Keep an eye out for bacterial wilt, powdery mildew, and other diseases as your plants grow. Remove the infected plant material immediately, sterilize your garden tools after each use, and perform crop rotation to prevent spreading bacterial and fungal diseases.
Avoid picking your gourds too early and leave them on the plant until the stems begin to turn brown. Check them before the first frost and begin harvesting them when they feel light, which means the water is evaporating and the pulp is drying out.
Making Seasonal Garland After Growing Gourds from Seeds

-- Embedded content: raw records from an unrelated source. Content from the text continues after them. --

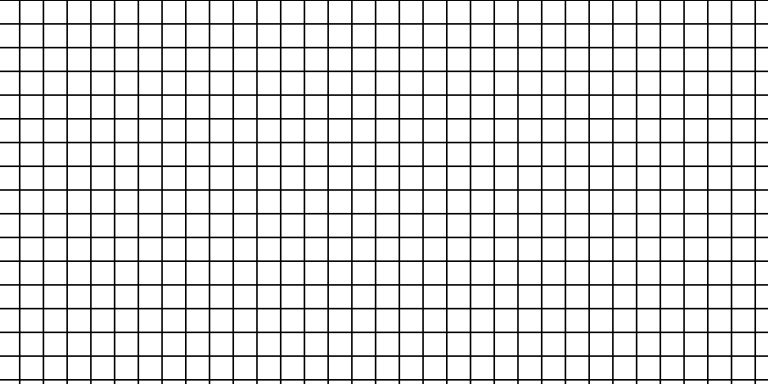
Write a Shadertoy shader that draws this pattern.

```glsl
const float CELL_SIZE = 0.06179;              // in canvas heights
const float LINE_WIDTH = 0.00415;
const vec2 GRID_ORIGIN = vec2(0.0513, 0.0109);
const vec3 PAPER = vec3(1.0);
const vec3 INK = vec3(0.0);

// Distance on each axis to the nearest grid line
vec2 gridDistance(vec2 p, vec2 origin, float cell) {
    return abs(fract((p - origin) / cell + 0.5) - 0.5) * cell;
}

// Share of a pixel covered by a line, for both axes
vec2 lineCoverage(vec2 dist, float width, float pixel) {
    vec2 lower = max(dist - 0.5 * pixel, vec2(-0.5 * width));
    vec2 upper = min(dist + 0.5 * pixel, vec2(0.5 * width));
    return clamp((upper - lower) / pixel, 0.0, 1.0);
}

void mainImage(out vec4 fragColor, in vec2 fragCoord) {
    float pixel = 1.0 / iResolution.y;
    vec2 p = fragCoord * pixel;

    vec2 dist = gridDistance(p, GRID_ORIGIN, CELL_SIZE);
    vec2 covered = lineCoverage(dist, LINE_WIDTH, pixel);

    // Union of vertical and horizontal lines
    float ink = 1.0 - (1.0 - covered.x) * (1.0 - covered.y);
    fragColor = vec4(mix(PAPER, INK, ink), 1.0);
}
```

Growing gourds from seed is rewarding, but harvesting the gourds at the end of the season and using them to make projects is even better. Use varying types of ornamental gourds to make a garland to celebrate the changing of the seasons.
Dry the gourds by keeping them in a well-ventilated moisture-free area where the temperature is between 55 and 60°F. Depending on their size, they generally take one to six months to dry completely. Clean the gourds by soaking them in hydrogen peroxide or bleach solution and dry them with a towel.
Drill two holes opposite each other in every gourd, then use a yarn needle to push ribbon or twine through each hole and knot them on each side to prevent the gourd from slipping. String as many gourds as you like, and hang them on a mantel, doorway, or elsewhere. To make the garland even more festive, consider stringing lights through or around them.
Gourds are great plants to add to the garden, whether you decide to grow colorful baby gourds, large bumpy gourds, or gourds for making useful items. While it is a slow grower, your gourd plant rewards your efforts with unique and fun gourds at the end of the growing season.
We hope that knowing how to grow gourds from seed keeps your garden overflowing with beautiful gourds, and we’d love it if you’d share our gourd growing guide with your family and friends on Pinterest and Facebook.